Believe that you can’t fail.  You are the only person who can speak in this voice; you have a story to tell.  The only way you can lose is to stop writing!  When you have a finished manuscript, get as many people to read it as possible and listen to their feedback with an open mind.  Then buy the best editing you can afford.

Complete this sentence……. My favorite place to write is …..

My favorite place to write is at my desk with a cup of coffee on my right and a lighted fragrant candle on my left.  Celtic music plays in the background and it is raining outside.  Ahhhh

What’s your next big writing challenge?

Everything I’ve written to date has been humorous and I plan to continue in that genre for at least two more books; however, my sister writes screenplays and encouraged me to give that a try.  So I’m working on a story that is told largely through pictures.  It is a challenge that I think will help sharpen my dialogue skills and allow me to explore another writing medium.  Beyond that, I’ll go where the muse leads.

Can you share a few paragraphs from your book to whet our appetite?

This excerpt is from my third book in the blues series – Chinese Takeout Blues.

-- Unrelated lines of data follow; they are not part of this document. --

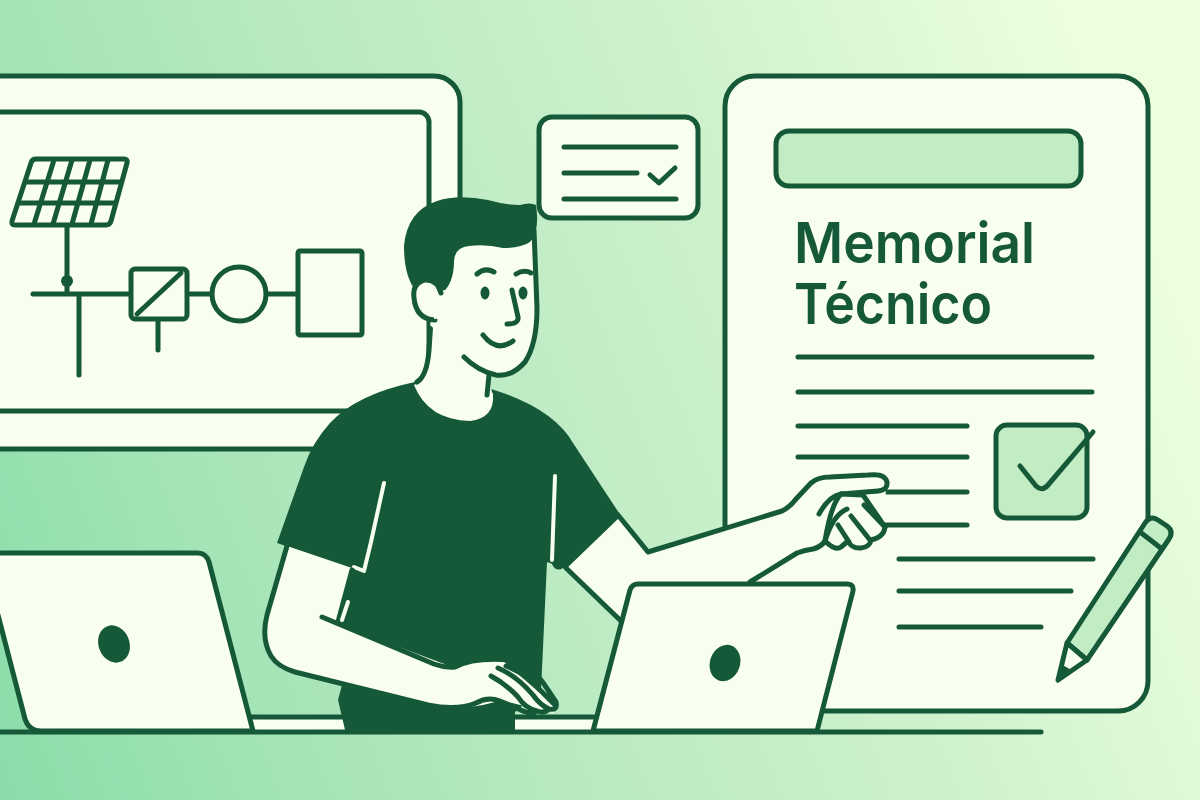
<!DOCTYPE html>
<html lang="pt">
<head>
<meta charset="utf-8">
<title>Memorial Técnico</title>
<style>
:root {
  --ink: #165938;
  --paper: #f8ffee;
  --mint: #c1ecc4;
}
html, body { margin: 0; overflow: hidden; }
svg { display: block; width: 1200px; height: 800px; }
.shape { fill: var(--paper); stroke: var(--ink); stroke-width: 5; stroke-linejoin: round; stroke-linecap: round; }
.line { fill: none; stroke: var(--ink); stroke-width: 5; stroke-linecap: round; stroke-linejoin: round; }
.mint { fill: var(--mint); }
.solid { fill: var(--ink); }
.skin { fill: var(--paper); }
.seam { fill: none; stroke: var(--paper); stroke-width: 4; stroke-linecap: round; stroke-linejoin: round; }
.title { font: 600 56px Inter, "Liberation Sans", sans-serif; fill: var(--ink); }
</style>
</head>
<body>
<svg viewBox="0 0 1200 800" xmlns="http://www.w3.org/2000/svg">
  <defs>
    <linearGradient id="backdrop" gradientUnits="userSpaceOnUse" x1="0" y1="780" x2="1180" y2="330">
      <stop offset="0" stop-color="#8addaa"/>
      <stop offset=".22" stop-color="#a5e4b7"/>
      <stop offset=".5" stop-color="#bfecc5"/>
      <stop offset=".72" stop-color="#d0f2cd"/>
      <stop offset="1" stop-color="#ebffdf"/>
    </linearGradient>
  </defs>
  <rect width="1200" height="800" fill="url(#backdrop)"/>

  <g id="board">
    <rect class="shape" x="-40" y="76" width="500" height="373" rx="26"/>
    <rect class="shape" x="-40" y="112" width="469" height="299" rx="10"/>
    <g id="solar-panel">
      <path class="shape" d="M36 159H124Q128 159 127 163L111 221Q110 225 106 225H15Q11 225 12 221L31 163Q32 159 36 159Z"/>
      <path class="line" d="M26 182H121M19 203H115M54 160L34 224M72 160L53 224M90 160L72 224M108 160L91 224"/>
    </g>
    <g id="circuit">
      <path class="line" d="M67 226V294M33 294H131M79 295V375M158 319V350M187 294H212M266 294H298"/>
      <circle class="solid" cx="67" cy="281" r="6"/>
      <rect class="shape" x="131" y="269" width="56" height="50" rx="4"/>
      <path class="line" d="M137 314L181 273"/>
      <circle class="shape" cx="239" cy="294" r="27"/>
      <rect class="shape" x="298" y="251" width="64" height="84" rx="2"/>
    </g>
  </g>

  <g id="note">
    <rect class="shape" x="539" y="117" width="159" height="101" rx="13"/>
    <path class="line" d="M564 147H676M564 173H637M564 199H676M650 175L659 183L675 168"/>
  </g>

  <g id="document">
    <rect class="shape" x="725" y="76" width="423" height="635" rx="30"/>
    <rect class="shape mint" x="776" y="131" width="305" height="55" rx="13"/>
    <text class="title" x="794" y="263" textLength="241" lengthAdjust="spacingAndGlyphs">Memorial</text>
    <text class="title" x="794" y="324" textLength="198" lengthAdjust="spacingAndGlyphs">Técnico</text>
    <path class="line" d="M798 357H1092M798 392H1092M798 426H967M798 457H967M880 492H967M880 525H967M899 559H1093M899 591H1071M899 627H1041"/>
    <rect class="shape mint" x="996" y="425" width="91" height="93" rx="11"/>
    <path class="line" d="M1020 466L1036 486Q1042 492 1048 485L1093 432"/>
  </g>

  <g id="pencil">
    <path class="shape mint" d="M1067 643L1145 523Q1150 515 1158 520L1167 526Q1174 531 1169 539L1087 660Z"/>
    <path class="shape" d="M1067 643L1087 660L1058 680Z"/>
    <path class="line" d="M1140 532L1162 549"/>
    <path class="solid" d="M1061 664L1073 671L1057 683Z"/>
  </g>

  <g id="desk">
    <rect class="skin" x="240" y="717" width="370" height="15"/>
    <path class="line" d="M240 717H610"/>
  </g>

  <g id="person">
    <g id="pointing-arm">
      <path class="skin" d="M566 568L622 622L700 620L750 582L805 550L885 525L886 480L830 477L785 510L648 552L618 515Z"/>
      <path class="line" d="M566 568L622 622M618 515L648 552L782 511Q790 507 796 499L811 483Q818 477 830 477L868 475Q885 473 887 482Q888 490 878 491L841 494M750 582L797 553Q805 550 813 549Q821 547 825 541"/>
      <path class="shape" d="M825 541Q835 551 841 547L848 541Q852 549 861 548Q870 547 871 540Q884 537 885 527L863 495L841 494Q831 504 825 541Z"/>
      <path class="line" d="M841 494Q829 496 819 514M847 509Q833 515 825 541M838 525L849 542M851 516L870 540M864 505L885 527"/>
    </g>

    <path id="shirt" class="solid" d="M415 382Q357 394 330 423Q312 443 304 467L277 543L352 569L340 625L346 670L338 700L346 734H515V712L541 690L547 562L566 569L621 516L573 443Q553 408 491 389Z"/>
    <path class="solid" d="M550 560L553 566Q557 572 563 568L580 550Z"/>
    <path class="seam" d="M384 483L371 542L364 571L354 567M555 476L552 560"/>

    <g id="head">
      <path class="skin" d="M430 310L428 355Q427 380 414 385Q428 420 470 421Q495 418 493 394Q490 389 488 370L470 340Z"/>
      <path class="line" d="M431 320L429 350Q427 376 417 382M489 375L487 395"/>
      <path class="skin" d="M450 235L534 225L537 320Q535 350 523 364Q510 379 488 373L464 357L430 325Z"/>
      <path class="line" d="M534 230L537 308Q537 344 525 362Q512 377 496 375Q478 371 464 357"/>
      <path class="solid" d="M417 292Q404 278 404 246Q407 211 437 201Q458 194 488 200Q506 205 520 205Q530 202 536 205Q540 231 530 242Q521 248 503 248Q486 244 469 246Q455 247 454 261Q454 284 441 294Z"/>
      <path class="shape" d="M442 294Q437 279 425 280Q412 283 414 298Q416 319 435 320"/>
      <path class="skin" d="M434 291L448 290L444 318L434 319Z"/>
      <path class="line" d="M439 288L441 293"/>
      <g id="face">
        <path class="line" d="M477 274Q485 267 494 272M516 274Q524 269 531 273M512 290L518 317Q519 324 507 324M483 335Q497 353 513 341"/>
        <ellipse class="solid" cx="485" cy="293" rx="4.5" ry="6.5"/>
        <ellipse class="solid" cx="523" cy="293" rx="4.5" ry="6.5"/>
      </g>
    </g>

    <g id="resting-arm">
      <path class="skin" d="M287 546L352 568L340 625L455 668Q475 657 502 660L557 708L553 713L500 700Q480 708 445 708L290 672Q265 655 265 630Z"/>
      <path class="line" d="M287 546L267 615Q261 639 271 656Q278 667 295 672L428 705Q457 711 476 703Q488 696 500 701L523 711Q532 715 537 711Q545 714 549 709Q558 711 556 702L548 690Q532 664 510 660Q474 657 455 667Q445 668 434 664L322 617M352 570L338 622M491 676Q506 684 518 697Q525 708 537 711M498 668Q517 676 533 695Q540 705 549 709M506 666Q527 674 540 690L556 706"/>
      <path class="seam" d="M348 602L342 620"/>
    </g>
  </g>

  <g id="laptop-left">
    <path class="shape" d="M-20 553H198Q206 553 209 562L253 731H41Q29 731 25 719L-2 615L-20 600Z"/>
    <ellipse class="solid" cx="114" cy="644" rx="15.5" ry="19" transform="rotate(-20 114 644)"/>
  </g>
  <g id="laptop-right">
    <path class="shape" d="M593 731L630 590Q632 584 638 584H847Q854 584 853 591L817 731Z"/>
    <ellipse class="solid" cx="725" cy="663" rx="15" ry="18.5" transform="rotate(20 725 663)"/>
  </g>
  <path class="line" d="M-10 732H1041"/>
</svg>
</body>
</html>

“What the hell is this?” Bucky knelt down and picked up the script. He began to read the questions out loud. When he looked up, Bucky’s mouth hung open, unhinged; his eyes were black pinpoints of malice.

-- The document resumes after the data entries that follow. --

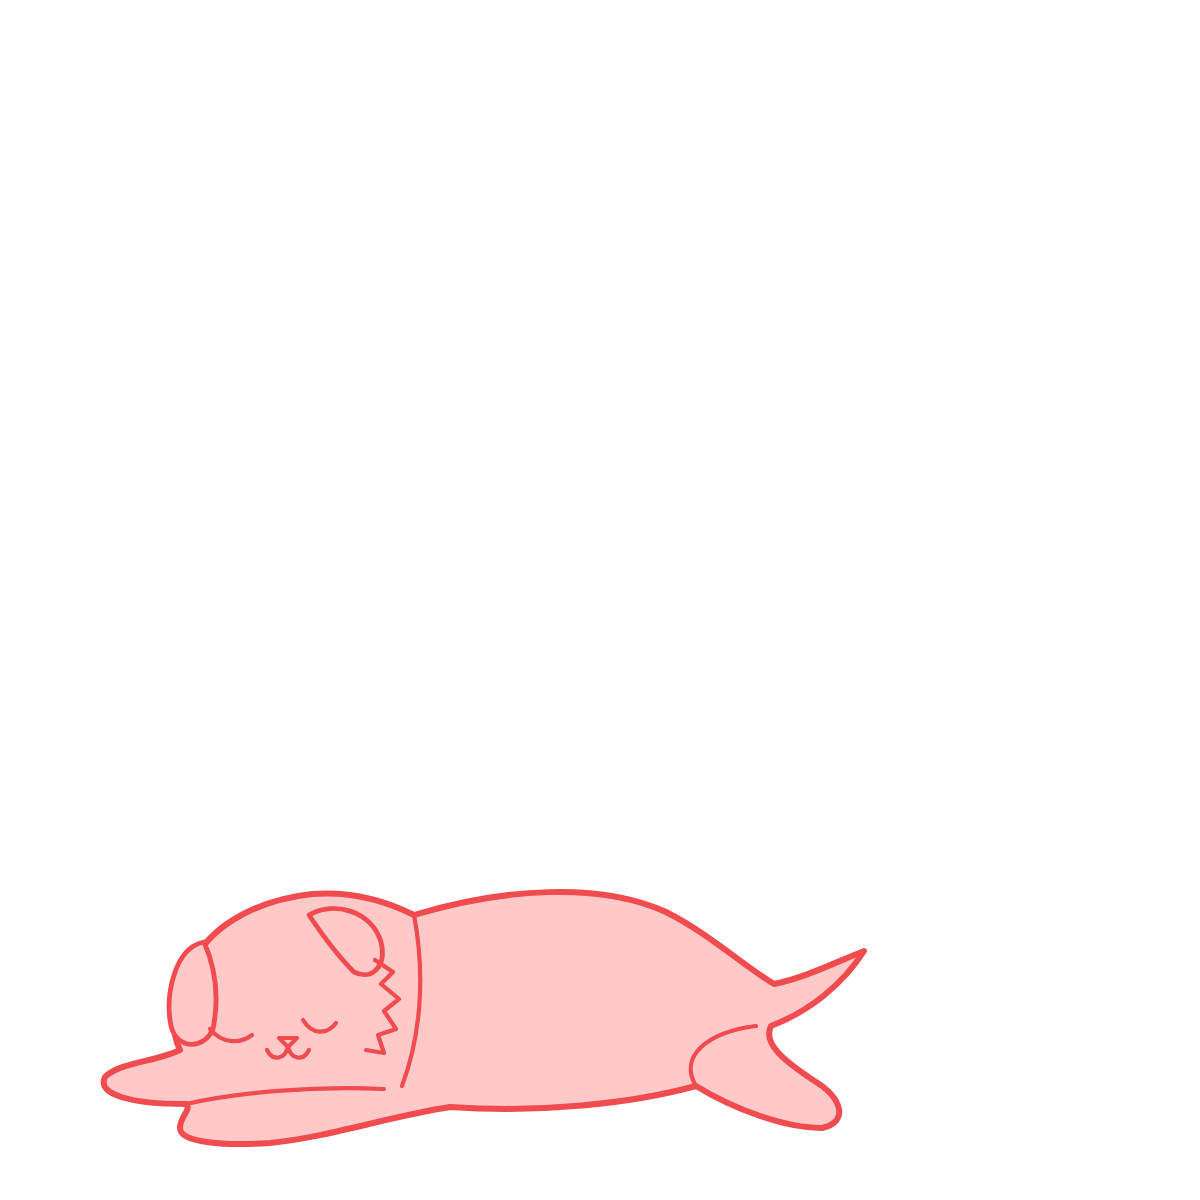
<!DOCTYPE html>
<html lang="en">
<head>
<meta charset="utf-8">
<title>Sleeping Pup</title>
<style>
  :root {
    --canvas-bg: #ffffff;
    --pup-fill: #ffc9c9;
    --pup-line: #f04b4e;
  }
  html, body {
    margin: 0;
    padding: 0;
    width: 1200px;
    height: 1200px;
    overflow: hidden;
    background: var(--canvas-bg);
  }
  .scene {
    display: block;
    width: 1200px;
    height: 1200px;
  }
  .pup-body {
    fill: var(--pup-fill);
    stroke: var(--pup-line);
    stroke-width: 2;
    stroke-linejoin: round;
  }
  .pup-line {
    fill: none;
    stroke: var(--pup-line);
    stroke-width: 1.4;
    stroke-linecap: round;
    stroke-linejoin: round;
  }
  .pup-ear {
    fill: var(--pup-fill);
    stroke: var(--pup-line);
    stroke-width: 1.6;
    stroke-linejoin: round;
  }
</style>
</head>
<body>
<svg class="scene" viewBox="0 0 400 400" xmlns="http://www.w3.org/2000/svg" role="img" aria-label="A pink pup sleeping stretched out on its belly">
  <g id="sleeping-pup">
    <path class="pup-body" d="M60,350 C52,354 40,354 35,359 C32,365 44,368 62,368 C64,370 60,372 60,376 C60,381 75,382 90,381 C110,379 130,372 150,369 C180,371 210,368 232,362 C245,370 262,376 274,376 C283,374 281,366 271,360 C262,354 254,348 257,342 C270,337 281,328 288,317 C278,321 268,326 258,328 C248,322 236,311 222,304 C200,294 168,296 138,305 C128,300 117,297 104,298 C86,300 72,308 66,318 C58,326 56,342 60,350 Z"/>
    <path class="pup-line" d="M62,368 C80,364 104,362 128,363"/>
    <path class="pup-line" d="M232,362 C226,352 236,344 252,342"/>
    <path class="pup-line" d="M138,305 C142,326 140,346 134,362"/>
    <path class="pup-ear" d="M68,314 C58,316 55,332 57,342 C59,350 68,350 71,343 C73,333 72,323 68,314 Z"/>
    <path class="pup-ear" d="M103,305 C112,300 124,304 127,314 C129,322 124,327 118,324 C112,318 107,311 103,305 Z"/>
    <path class="pup-line" d="M125,320 L131,324 L127,328 L133,333 L128,337 L132,343 L126,345 L128,351 L122,350"/>
    <path class="pup-line" d="M70,343 C74,348 80,348 84,345"/>
    <path class="pup-line" d="M101,340 C104,345 109,345 112,341"/>
    <path class="pup-line" d="M93,346 L99,346 L96,349 Z"/>
    <path class="pup-line" d="M89,350 C91,354 95,353 96,349 C97,353 101,354 103,350"/>
  </g>
</svg>
</body>
</html>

Mo collected the rest of the pages and tucked them away. Then he stood and faced his colleague. “I would like to say I’m sorry, but I’m not, Bucky. You don’t deserve to serve the people of this county.”

Fern made no move to turn off the camera when she left the sound booth. Hiram followed behind and they entered the chamber where the two commissioners were still facing off.

“You did this!” Bucky shook the paper at Fern, spittle flying from his mouth.

Fern nodded. “Yes. I had to do something before you hurt anyone else.”

Bucky stormed toward her full of enmity and rage. “Are you trying to shake me down?” He drew up to within a foot of Fern and stood, nostrils flaring with each breath, oblivious to the fact that his entire comb-over hung free, dangling from his barren pate down to his shoulder like a threadbare beret. Buell closed the gap between them to inches. “This is setup!” He held the script under her chin and then released it. It floated harmlessly to the ground.

“No, sir, this is justice.” Fern said the first words that came to her. She stood toe-to-toe with the man, daring him to push her further. Buell flinched first, turning to the sound of the chamber doors opening. After several very tense seconds, all of which were being recorded, Fern knelt and picked up the paper, turned on her heel, and left him seething in his Kenneth Cole loafers.

Thank you Shannon.  Where can readers buy Chinese Takeout Blues or your other “Blues” mysteries?

To purchase my books at the best price, go to my website:  www.mamasluckymojo.com

There are also available on Amazon.com at http://www.amazon.com/s/ref=ntt_athr_dp_sr_1?_encoding=UTF8&field-author=Shannon%20Danford&search-alias=books